Port Lavaca is a city in Calhoun County, Texas. The population was 12,248 at the 2010 census. The County had a 3.6% growth which brought the county population to 21,381. The city itself is bringing in more business into the area. It is the county seat of Calhoun County. It is a part of the Victoria, ... Wikipedia
Port Lavaca, Texas City website
People from all over Texas are starting to discover our little jewel, nestled in the middle of Texas's Gulf Coast. Don't let the big resort-like look take away from its small town feel though, it is a perfect place to get away from the city bustle and fast traffic hustle. If you do start missing the fast pace of the big cities, Houston, San Antonio and Corpus Christi are but a couple of hours away.
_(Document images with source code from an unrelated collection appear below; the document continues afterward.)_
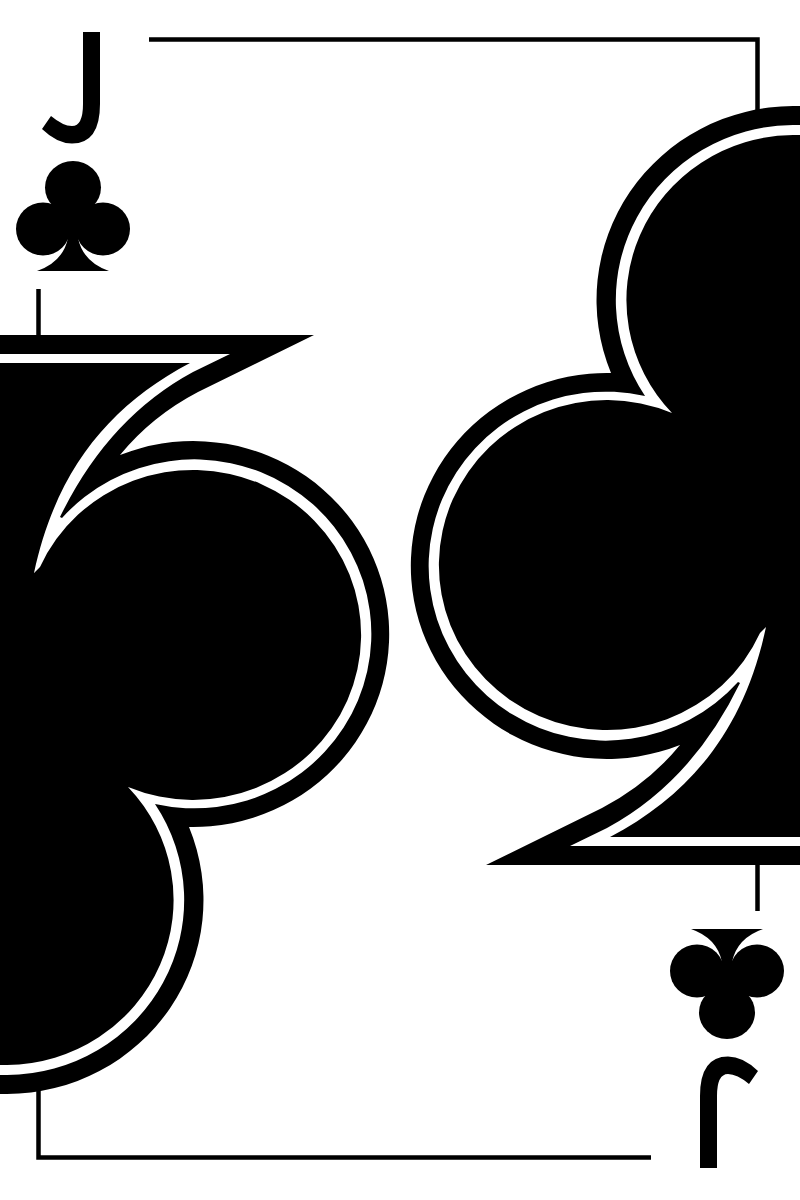
<!DOCTYPE html>
<html lang="en">
<head>
<meta charset="utf-8">
<title>Jack of Clubs</title>
<style>
:root { --ink: #000; --paper: #fff; }
* { box-sizing: border-box; }
html, body { margin: 0; background: var(--paper); overflow: hidden; }
.card { width: 800px; height: 1200px; overflow: hidden; background: var(--paper); }
.card svg { display: block; }
.ink { fill: var(--ink); }
.paper { fill: var(--paper); }
.frame { fill: none; stroke: var(--ink); stroke-width: 4.5; }
</style>
</head>
<body>
<main class="card">
<svg width="800" height="1200" viewBox="0 0 800 1200" role="img" aria-label="J of clubs playing card">
  <defs>
    <g id="corner-index" class="ink">
      <path id="rank-j" d="M83 32H100V104Q100 143.500 72 143.500Q57 143.500 42 129L51 116Q63 126 72 126Q83 126 83 104Z"/>
      <g id="small-club">
        <ellipse cx="73" cy="187.500" rx="28" ry="26.500"/>
        <ellipse cx="43" cy="229" rx="27" ry="26.500"/>
        <ellipse cx="103" cy="229" rx="27" ry="26.500"/>
        <polygon points="51,204 95,204 78,238 68,238"/>
        <path d="M37 271Q63 262 68 238L66 225H80L78 238Q83 262 109 271Z"/>
      </g>
    </g>
    <g id="large-club">
      <path class="ink" d="M800 106H793A197 194 0 0 0 611 373A196 193 0 1 0 680 745Q648 784 602 808L486 865H800Z"/>
      <path class="paper" d="M800 125H793A178 175 0 0 0 645 396A177 174.500 0 1 0 738 682L740 683Q692 782 607 828L570 846H800Z"/>
      <path class="ink" d="M800 135H793A168 165 0 0 0 672 413A168 165 0 1 0 760 633L766 627C744 730 690 795 610 837H800Z"/>
    </g>
    <g id="card-half">
      <use href="#corner-index"/>
      <use href="#large-club"/>
    </g>
  </defs>
  <g class="frame">
    <path d="M149 39.500H757.500V120"/>
    <path d="M757.500 860V911"/>
    <path d="M651 1157.500H38.500V1080"/>
    <path d="M38.500 340V289"/>
  </g>
  <use href="#card-half"/>
  <use href="#card-half" transform="rotate(180 400 600)"/>
</svg>
</main>
</body>
</html>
Port Lavaca is located near the center point of the 275-mile Texas Gulf Coast, offering visitors a wide variety of public park facilities, RV accommodations and excellent marinas. The tropical, seaside environment and community charm add to an attractive, family-oriented vacation!
A Clovis point found in this area from prehistoric times indicates that Calhoun County was inhabited by Paleo-American groups. Later, the Karankawa Indians covered an area from Galveston to Corpus Christi and inland for about 150 miles. The Karankawas were here to meet the first European explorers. By approximately the mid 1860s they had all but disappeared. Some experts believe that a small band migrated to Mexico.
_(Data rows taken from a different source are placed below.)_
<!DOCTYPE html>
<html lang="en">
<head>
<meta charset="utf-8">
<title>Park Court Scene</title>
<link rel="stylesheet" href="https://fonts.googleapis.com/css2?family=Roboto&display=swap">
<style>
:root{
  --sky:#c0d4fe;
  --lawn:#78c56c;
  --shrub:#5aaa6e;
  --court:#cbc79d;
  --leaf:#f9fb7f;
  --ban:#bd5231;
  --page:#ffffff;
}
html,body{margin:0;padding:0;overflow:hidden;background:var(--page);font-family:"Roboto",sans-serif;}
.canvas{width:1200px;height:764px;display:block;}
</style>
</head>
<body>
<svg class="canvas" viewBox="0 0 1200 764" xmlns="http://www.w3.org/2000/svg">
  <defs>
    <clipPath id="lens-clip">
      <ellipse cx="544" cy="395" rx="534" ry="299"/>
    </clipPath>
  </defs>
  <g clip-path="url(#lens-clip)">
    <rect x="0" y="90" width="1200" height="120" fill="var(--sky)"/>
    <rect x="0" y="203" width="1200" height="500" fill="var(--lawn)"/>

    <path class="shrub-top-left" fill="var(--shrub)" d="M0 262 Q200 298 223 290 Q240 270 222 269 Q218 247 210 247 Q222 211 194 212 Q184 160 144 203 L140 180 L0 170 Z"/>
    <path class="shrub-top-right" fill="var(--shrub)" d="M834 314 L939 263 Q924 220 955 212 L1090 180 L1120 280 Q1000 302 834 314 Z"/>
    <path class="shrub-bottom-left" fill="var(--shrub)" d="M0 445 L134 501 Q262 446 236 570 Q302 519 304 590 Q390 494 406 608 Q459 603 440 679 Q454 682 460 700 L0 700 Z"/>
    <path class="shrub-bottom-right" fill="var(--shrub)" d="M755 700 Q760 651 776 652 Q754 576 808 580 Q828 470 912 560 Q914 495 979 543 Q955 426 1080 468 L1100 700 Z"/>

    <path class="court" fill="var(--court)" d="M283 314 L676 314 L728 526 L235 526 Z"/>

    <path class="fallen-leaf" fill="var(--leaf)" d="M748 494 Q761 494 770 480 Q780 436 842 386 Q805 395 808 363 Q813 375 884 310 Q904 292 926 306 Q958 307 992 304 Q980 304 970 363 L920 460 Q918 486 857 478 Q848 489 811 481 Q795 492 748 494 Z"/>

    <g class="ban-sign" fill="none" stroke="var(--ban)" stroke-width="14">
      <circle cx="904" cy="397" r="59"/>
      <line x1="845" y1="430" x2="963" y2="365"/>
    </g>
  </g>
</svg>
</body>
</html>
Many people have visited this enchanted area of the Texas Mid-Gulf Coast for many years. The first European to explore the seven bays of Calhoun County was Alonza Alvarez de Pineda in 1519. In February of 1685, Rene Robert Cavelier, Sieur de la Salle landed on the shores near present day Indianola on Matagorda Bay and established the first French fort in Texas named Fort St. Louis. One of his four ships the LaBelle sank and was recently discovered in the waters of the Matagorda Bay. A statue of his likeness is located in Indianola Park.
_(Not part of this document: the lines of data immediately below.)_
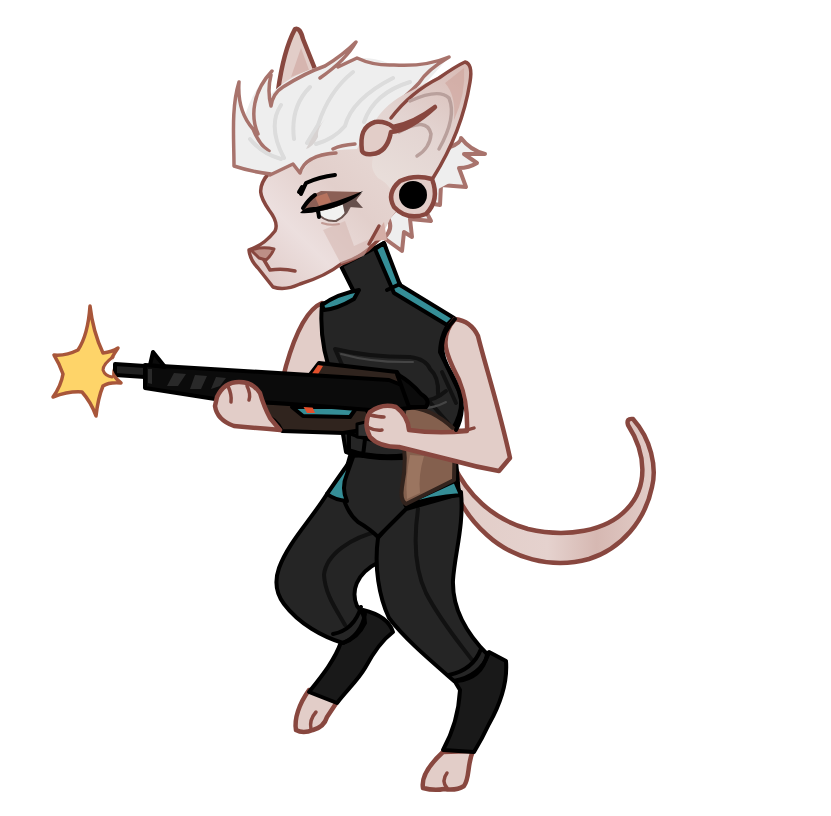
<!DOCTYPE html>
<html lang="en">
<head>
<meta charset="utf-8">
<title>Rat character with rifle</title>
<style>
:root {
  --paper: #ffffff;
  --skin: #e2cdc8;
  --skin-light: #eadcda;
  --skin-shade: #d3b4ae;
  --skin-line: #88473f;
  --hair: #eeeeee;
  --hair-shade: #dcdcdc;
  --hair-line: #a8736c;
  --suit: #252525;
  --suit-dark: #191919;
  --suit-seam: #111111;
  --ink: #000000;
  --teal: #358e97;
  --wood: #84604e;
  --wood-dark: #30241e;
  --orange: #e2502c;
  --flash: #fed469;
  --flash-line: #a8563a;
}
html, body { margin: 0; background: var(--paper); overflow: hidden; }
svg { display: block; width: 831px; height: 816px; }
path, ellipse, circle, polygon { stroke-linecap: round; stroke-linejoin: round; }
.skin { fill: var(--skin); stroke: var(--skin-line); stroke-width: 4.5; }
.skin-line { fill: none; stroke: var(--skin-line); stroke-width: 3.5; }
.hair { fill: var(--hair); stroke: var(--hair-line); stroke-width: 4; }
.hair-line { fill: none; stroke: var(--hair-line); stroke-width: 3.5; }
.strand { fill: none; stroke: var(--hair-shade); stroke-width: 4; }
.suit { fill: var(--suit); stroke: var(--ink); stroke-width: 4; }
.sock { fill: var(--suit-dark); stroke: var(--ink); stroke-width: 4; }
.seam { fill: none; stroke: var(--suit-seam); stroke-width: 4; }
.trim { fill: var(--teal); stroke: var(--ink); stroke-width: 4; }
.ink { fill: var(--ink); }
.ink-line { fill: none; stroke: var(--ink); stroke-width: 4; }
.gun { fill: #0b0b0b; stroke: var(--ink); stroke-width: 4; }
.wood { fill: var(--wood); stroke: #32231d; stroke-width: 4; }
.wood-dark { fill: var(--wood-dark); stroke: var(--ink); stroke-width: 4; }
</style>
</head>
<body>
<svg viewBox="0 0 831 816" role="img" aria-label="White-haired rat in a black and teal suit firing a rifle">
  <defs>
    <linearGradient id="tail-tone" x1="460" y1="0" x2="655" y2="0" gradientUnits="userSpaceOnUse">
      <stop offset="0" stop-color="#e2cdc8"/>
      <stop offset=".45" stop-color="#e5d2ce"/>
      <stop offset=".7" stop-color="#d6b8b2"/>
      <stop offset="1" stop-color="#e2cdc8"/>
    </linearGradient>
    <linearGradient id="face-tone" x1="260" y1="280" x2="400" y2="140" gradientUnits="userSpaceOnUse">
      <stop offset="0" stop-color="#e0cbc8"/>
      <stop offset=".3" stop-color="#ecdfde"/>
      <stop offset=".6" stop-color="#e2cfcb"/>
      <stop offset="1" stop-color="#e8dad6"/>
    </linearGradient>
    <linearGradient id="ear-tone" x1="465" y1="70" x2="390" y2="195" gradientUnits="userSpaceOnUse">
      <stop offset="0" stop-color="#d9bdb7"/>
      <stop offset=".5" stop-color="#e3d4d1"/>
      <stop offset="1" stop-color="#e9dfdb"/>
    </linearGradient>
  </defs>

  <g id="tail">
    <path fill="url(#tail-tone)" stroke="#88473f" stroke-width="4.5" d="M453 464C467 494 492 519 528 529C567 538 606 531 626 510C649 487 646 453 628 425Q626 418 633 419C651 439 657 467 652 487C645 521 621 549 589 559C550 570 511 557 487 535Q469 519 459 499Z"/>
  </g>

  <g id="far-arm">
    <path class="skin" d="M322 303C305 310 294 338 286 366L282 382L330 386Z"/>
  </g>

  <g id="far-leg">
    <path class="skin" d="M309 690C299 704 294 719 296 730Q303 734 313 730Q324 727 327 717L339 699Z"/>
    <path class="skin-line" d="M316 712Q309 720 311 729"/>
    <path class="sock" d="M363 610Q388 616 393 632C381 641 372 655 365 668C358 680 347 690 337 703L309 692C321 677 335 660 341 642Z"/>
    <path class="suit" d="M327 494C310 521 288 543 279 568Q272 588 284 604C299 624 323 637 343 643Q358 638 365 623Q365 614 357 606C351 592 355 574 379 562L390 510L358 487Z"/>
    <path class="seam" d="M380 531C352 537 326 554 324 575C325 594 336 609 345 625"/>
    <path class="ink-line" d="M333 634Q354 630 361 607M343 643Q361 635 365 614"/>
  </g>

  <g id="near-leg">
    <path class="skin" d="M443 752C430 764 421 777 423 788Q434 791 444 789Q456 791 464 786C470 778 467 764 473 751Z"/>
    <path class="skin-line" d="M447 773Q441 781 447 788"/>
    <path class="sock" d="M489 652L506 661C508 686 498 708 489 724Q482 739 474 752L443 750C454 730 459 709 460 690L454 680Z"/>
    <path class="suit" d="M378 538C374 567 379 597 389 618C405 639 430 660 454 681Q480 676 488 655C467 634 452 610 453 580C455 552 464 526 461 492L410 500Z"/>
    <path class="seam" d="M418 509C413 544 416 572 426 593C440 620 457 640 472 660"/>
    <path class="ink-line" d="M449 675Q473 670 481 649M457 681Q482 678 487 655"/>
  </g>

  <g id="torso">
    <path class="suit" d="M350 456L341 488Q345 511 358 522Q370 529 378 537L406 509L459 494L455 450Z"/>
    <path class="trim" d="M353 457Q338 478 327 494Q335 500 347 501Q341 488 347 474Z"/>
    <path class="trim" d="M405 504L455 481L461 495Q431 497 406 506Z"/>
    <path class="suit" d="M341 266L355 294L322 304C319 336 326 362 334 382L346 452Q377 461 414 457L452 430Q463 413 461 395L440 352Q441 331 453 319L397 288L384 243Z"/>
    <path class="trim" d="M322 305Q337 294 359 290L354 299Q337 309 324 310Z"/>
    <path class="trim" d="M375 249L384 243L400 285L454 318L447 325L394 293Z"/>
    <path class="ink-line" d="M387 290L400 284"/>
    <path class="seam" d="M335 349Q367 357 410 357Q426 359 430 369M335 349L343 367M430 369Q439 377 438 394M413 400Q431 404 446 391M428 400L449 424M442 372L456 403"/>
    <path fill="none" stroke="#454545" stroke-width="2" d="M341 354Q373 363 413 362M410 407Q429 411 446 402"/>
    <path class="ink-line" d="M346 432Q374 444 405 442M348 450Q373 459 407 455M365 439L363 456M349 433V453"/>
  </g>

  <g id="far-ear">
    <path class="skin" d="M278 91C281 69 287 44 295 29Q300 27 303 39L315 69L309 95Z"/>
    <path fill="#d6b5af" d="M301 48L309 70L291 77Z"/>
  </g>

  <g id="back-hair">
    <path class="hair" d="M450 147Q461 143 461 138Q470 150 485 154L464 154L477 163Q469 168 459 168L466 187L441 185L440 205L421 202L431 221L410 219L412 237L404 232L402 251L384 238Q394 229 388 218L424 178Z"/>
    <path fill="var(--hair)" d="M437 168L455 159L455 180L429 194Z"/>
  </g>

  <g id="head">
    <path fill="url(#face-tone)" d="M266 172C257 185 260 196 269 210Q279 223 273 235Q262 246 249 251Q250 260 258 268L273 288Q285 291 300 284Q330 276 354 257Q379 246 390 219L425 175L400 100L300 130Z"/>
    <path class="skin-line" stroke-width="4.5" d="M269 173C256 188 260 197 269 210Q279 223 275 231Q264 245 249 250Q250 260 258 268L273 287Q285 291 300 284Q326 276 341 264Q362 257 373 245L384 235"/>
    <path fill="var(--skin-shade)" opacity=".5" d="M323 230L345 221L354 246L374 237L364 256L341 264Z"/>
    <path fill="#d5aea6" d="M384 222L371 241L387 240Z"/>
    <path class="skin-line" d="M379 226L369 244"/>
    <path fill="#bd8f86" stroke="#88473f" stroke-width="3" d="M251 250Q263 246 274 249Q271 256 266 260L259 258Z"/>
    <path class="skin-line" stroke-width="3" d="M264 260L270 270Q283 268 295 271"/>
    <g id="eye">
      <path fill="#8b5f55" d="M302 211Q309 195 321 191L361 192L356 201L319 210Z"/>
      <path fill="#b6735e" d="M315 197L327 193L331 202L319 206Z"/>
      <path fill="#f2f2f0" stroke="#6c5550" stroke-width="2" d="M316 211Q337 207 352 199Q349 215 336 221Q323 222 316 211Z"/>
      <path fill="#66504c" d="M342 201L362 193L356 200L363 208L349 207L345 215Z"/>
      <path class="ink" d="M300 213Q305 206 316 207Q337 202 363 191Q350 205 320 211Q309 214 300 213Z"/>
      <path class="ink-line" stroke-width="2.5" d="M318 210L319 217M303 208Q309 199 315 195"/>
      <path class="ink-line" d="M301 194L306 183Q319 177 335 175M302 187L299 192"/>
      <path fill="none" stroke="#c29b95" stroke-width="2" d="M322 223Q331 226 339 224"/>
    </g>
  </g>

  <g id="hair">
    <path fill="var(--hair)" d="M234 166C231 140 231 108 239 81Q239 102 245 116Q253 89 272 70Q269 84 271 94C285 79 306 70 325 65Q344 55 356 42Q350 53 343 61Q365 54 388 63Q414 68 449 57L425 84L395 108L366 130L357 149Q333 149 315 155L300 174L293 166L271 176Q251 170 234 166Z"/>
    <path class="hair-line" d="M239 82C231 108 234 139 234 166Q252 172 271 174M239 82Q237 111 253 129Q260 146 269 151M272 71C253 91 250 116 258 134M271 75Q267 91 271 106Q273 93 283 87Q305 73 325 66Q343 55 356 42Q346 60 320 78M338 67L357 58Q374 66 394 65Q425 67 449 57Q427 70 419 83Q408 95 391 107M270 175L293 164L300 173Q305 155 336 153M355 144Q341 145 333 149"/>
    <path class="strand" d="M353 72Q329 91 318 125L307 143M393 78Q352 99 345 126Q334 139 316 144M281 105Q267 126 284 158M310 87Q290 107 294 139M250 139Q262 154 281 159M410 82Q374 93 364 122"/>
    <path fill="#d7d2d1" d="M325 119Q317 129 318 137Q313 147 306 149Q314 132 325 119Z"/>
  </g>

  <g id="near-ear">
    <path fill="url(#ear-tone)" d="M363 143Q360 129 374 123Q385 103 411 91L463 63Q474 61 470 82Q463 129 433 177L430 194Q413 214 395 202Q393 186 378 178Q367 166 376 152Z"/>
    <path class="skin-line" stroke-width="4.5" d="M391 118Q411 92 439 78Q456 66 465 62Q473 64 470 82Q462 132 433 178"/>
    <path fill="none" stroke="#b9a09c" stroke-width="3.5" d="M410 101Q439 88 449 98Q457 117 439 149M399 132Q427 116 431 134Q430 148 417 156"/>
    <path fill="#cfa39c" opacity=".6" d="M445 83L464 68Q466 94 454 120Q456 95 445 83Z"/>
    <path class="skin" d="M362 151C360 135 363 126 375 122Q386 121 393 127Q414 123 435 107Q410 130 391 132Q387 153 372 154Q364 155 362 151Z"/>
    <path class="skin" d="M400 181Q386 193 394 207Q407 221 426 214Q440 200 432 179Q415 174 400 181Z"/>
    <circle cx="413" cy="195" r="14" class="ink"/>
  </g>

  <g id="rifle">
    <path class="wood" d="M405 407Q431 407 455 430L454 480Q428 493 406 504Q400 501 402 487Q408 458 401 429Z"/>
    <path fill="#9b7560" d="M410 455L424 456Q418 476 420 493L407 499Q405 480 410 455Z"/>
    <path class="wood-dark" d="M257 402L365 405L374 428L343 433L282 431Q276 418 261 414Z"/>
    <path class="trim" stroke-width="3" d="M292 407L357 407L350 417L303 416Z"/>
    <polygon fill="var(--orange)" points="303,406 312,406 315,413 307,413"/>
    <path class="wood-dark" d="M309 376L319 363L397 372L405 386L386 393Z"/>
    <polygon fill="var(--orange)" points="311,375 318,365 323,366 317,376"/>
    <path class="gun" d="M145 365L310 375L389 380L414 390L418 407L383 411L319 406L215 399L145 388Z"/>
    <path class="gun" d="M397 374Q411 382 421 394Q431 400 426 407L409 407Z"/>
    <path class="gun" d="M150 365L153 352L165 367Z"/>
    <path fill="#202020" stroke="#000" stroke-width="4" d="M115 364L145 366V377L115 375Z"/>
    <path fill="#292929" d="M148 369L152 369V384L148 383ZM174 373L186 374L178 386H167ZM195 375L207 376L201 389H190ZM216 377L226 378L220 386L211 389Z"/>
    <path fill="#303030" stroke="#000" stroke-width="3" d="M357 424L370 421L373 438L357 437Z"/>
  </g>

  <g id="front-hand">
    <path class="skin" d="M217 397Q224 382 239 382Q253 382 260 393Q264 407 270 418L280 430Q255 428 234 426Q217 420 215 406Z"/>
    <path class="skin-line" d="M228 386Q232 395 231 402M247 386Q251 394 249 400"/>
  </g>

  <g id="near-arm">
    <path class="skin" d="M455 319Q471 321 478 336C484 361 500 411 510 458L499 471Q476 467 455 461L399 447Q379 447 370 437Q363 423 370 412Q382 403 396 407Q408 416 409 430Q436 434 467 431Q468 402 459 380C448 358 437 339 455 319Z"/>
    <path class="skin-line" d="M370 415Q379 417 384 417M367 427Q375 431 382 430M457 430Q467 431 474 428"/>
    <path class="ink-line" d="M455 319C438 337 439 353 451 373Q461 391 462 408Q461 421 456 430"/>
  </g>

  <g id="muzzle-flash">
    <path fill="var(--flash)" stroke="var(--flash-line)" stroke-width="3.5" d="M90 306Q93 332 103 353Q112 352 118 348Q111 358 109 365Q112 376 121 383Q109 382 103 386Q98 398 96 416Q91 402 82 392Q69 391 53 397Q61 386 63 374Q59 363 54 355Q66 356 78 350Q88 335 90 306Z"/>
    <path fill="#fff" stroke="var(--flash-line)" stroke-width="3" d="M113 357Q103 364 103 370Q105 376 112 377"/>
  </g>
</svg>
</body>
</html>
Known as the oldest surviving wooden lighthouse structure in Texas, the Halfmoon Reef Light Station, a six-sided building, is made mostly of cypress wood and originally was attached to iron piles that had been screwed into the shallow bottom of Matagorda Bay. Built in the late 1850s, it guided ships past the treacherous Halfmoon Reef, a mud and oyster shell shoal on the east side of Matagorda Bay. Today it sits proudly next to the Bauer Community Center in Port Lavaca, Texas on Highway 35.